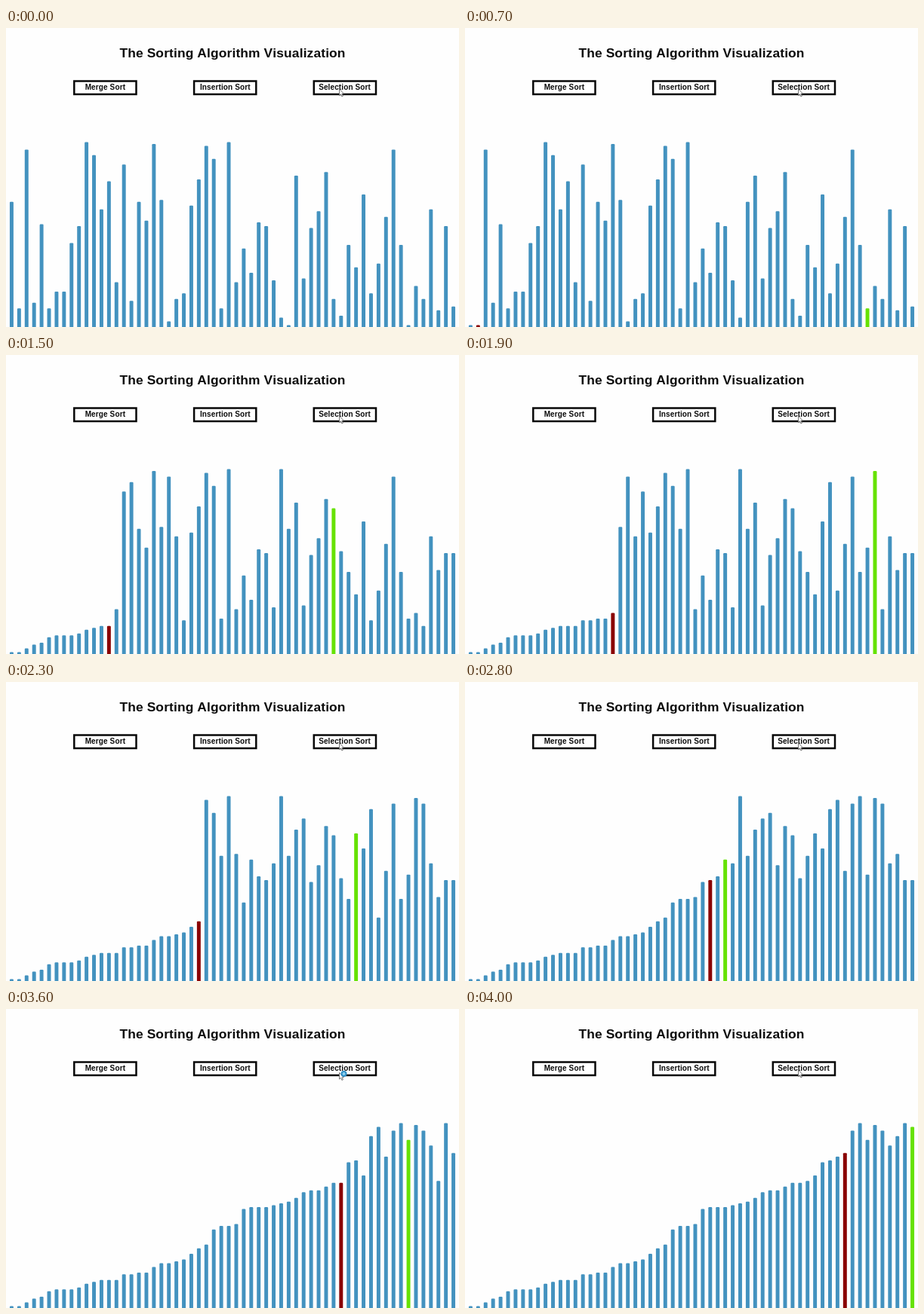
An HTML page for the animation above (4.1 s loop, 600 by 397 pixels).

```html
<!DOCTYPE html>
<html lang="en">
<head>
<meta charset="utf-8">
<title>Sorting</title>
<style>
  html, body { margin: 0; width: 600px; height: 397px; overflow: hidden; background: #fefefe; }
  svg { display: block; }
  text { font: bold 10px "Liberation Sans", Arial, sans-serif; letter-spacing: .12px; text-anchor: middle; font-kerning: none; fill: #0c0c0c; }
  .title { font-size: 17.4px; letter-spacing: .13px; }
  .box { fill: #fff; stroke: #080808; stroke-width: 2.5; }
  .bar { fill: #4392bf; }
  .bar.min { fill: #8a0303; }
  .bar.swapped { fill: #66e204; }
</style>
</head>
<body>
<svg width="600" height="397" viewBox="0 0 600 397">
  <text class="title" x="300" y="39">The Sorting Algorithm Visualization</text>
  <rect class="box" x="90.3" y="70.5" width="82.2" height="17.5"/>
  <rect class="box" x="249.1" y="70.5" width="82.2" height="17.5"/>
  <rect class="box" x="407.8" y="70.5" width="82.2" height="17.5"/>
  <text x="131.4" y="82">Merge Sort</text>
  <text x="290.3" y="82">Insertion Sort</text>
  <text x="448.6" y="82">Selection Sort</text>
  <g id="bars"></g>
  <g id="cursor">
    <path d="M0 0V8.6L2 6.9L3.4 10L4.9 9.3L3.5 6.3H6Z" fill="#fff" stroke="#555" stroke-width=".8"/>
    <circle id="busy" cx="6" cy="1.6" r="3" fill="#8fd0ee" stroke="#2f8fc6" stroke-width="2"/>
  </g>
</svg>
<script>
const LOOP = 4100, TICK = 100, STAGE_H = 397;
const SCALE = 600 / 1210, UNIT = 2.48;
const START = [
  67, 10, 95, 13, 55, 10, 19, 19, 45, 54, 99, 92, 63, 78, 24,
  87, 14, 67, 57, 98, 68, 3, 15, 18, 65, 79, 97, 90, 10, 99,
  24, 42, 29, 56, 54, 25, 5, 1, 81, 26, 53, 62, 83, 15, 6,
  44, 32, 71, 18, 34, 59, 95, 44, 1, 22, 15, 63, 9, 54, 11
];

const cursor = document.getElementById("cursor");
const busy = document.getElementById("busy");
const group = document.getElementById("bars");

const bars = START.map((_, i) => {
  const bar = document.createElementNS("http://www.w3.org/2000/svg", "rect");
  bar.setAttribute("x", (10 + 20 * i) * SCALE);
  bar.setAttribute("width", 10 * SCALE);
  bar.setAttribute("rx", 1.2);
  group.append(bar);
  return bar;
});

// Selection sort, halted right after the swap of the given pass
function sortUpTo(last) {
  const values = [...START];
  let swapped = -1;
  for (let i = 0; i <= last; i++) {
    let min = i;
    for (let j = i + 1; j < values.length; j++) {
      if (values[j] < values[min]) min = j;
    }
    [values[i], values[min]] = [values[min], values[i]];
    swapped = min;
  }
  return { values, swapped };
}

function draw(tick) {
  const pass = Math.floor(1.5 * tick - 9.5);
  const { values, swapped } = sortUpTo(pass);
  bars.forEach((bar, i) => {
    const h = values[i] * UNIT;
    bar.setAttribute("y", STAGE_H - h);
    bar.setAttribute("height", h + 4);
    bar.setAttribute("class", "bar" + (i === pass ? " min" : i === swapped ? " swapped" : ""));
  });
  const waiting = tick === 36 || tick === 37;
  busy.style.display = waiting ? "" : "none";
  cursor.setAttribute("transform", `translate(441.5 ${waiting ? 84.5 : 81})`);
}

let shown = -1;
function run() {
  const tick = Math.floor((performance.now() % LOOP) / TICK);
  if (tick !== shown) draw(shown = tick);
  requestAnimationFrame(run);
}
run();
</script>
</body>
</html>
```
══════════════════════════════
WORK TO BE COMPLETED
Would you copy every line of the entries that includes the word "fill"?

REPLY TO THE TASK
  text { font: bold 10px "Liberation Sans", Arial, sans-serif; letter-spacing: .12px; text-anchor: middle; font-kerning: none; fill: #0c0c0c; }
  .box { fill: #fff; stroke: #080808; stroke-width: 2.5; }
  .bar { fill: #4392bf; }
  .bar.min { fill: #8a0303; }
  .bar.swapped { fill: #66e204; }
    <path d="M0 0V8.6L2 6.9L3.4 10L4.9 9.3L3.5 6.3H6Z" fill="#fff" stroke="#555" stroke-width=".8"/>
    <circle id="busy" cx="6" cy="1.6" r="3" fill="#8fd0ee" stroke="#2f8fc6" stroke-width="2"/>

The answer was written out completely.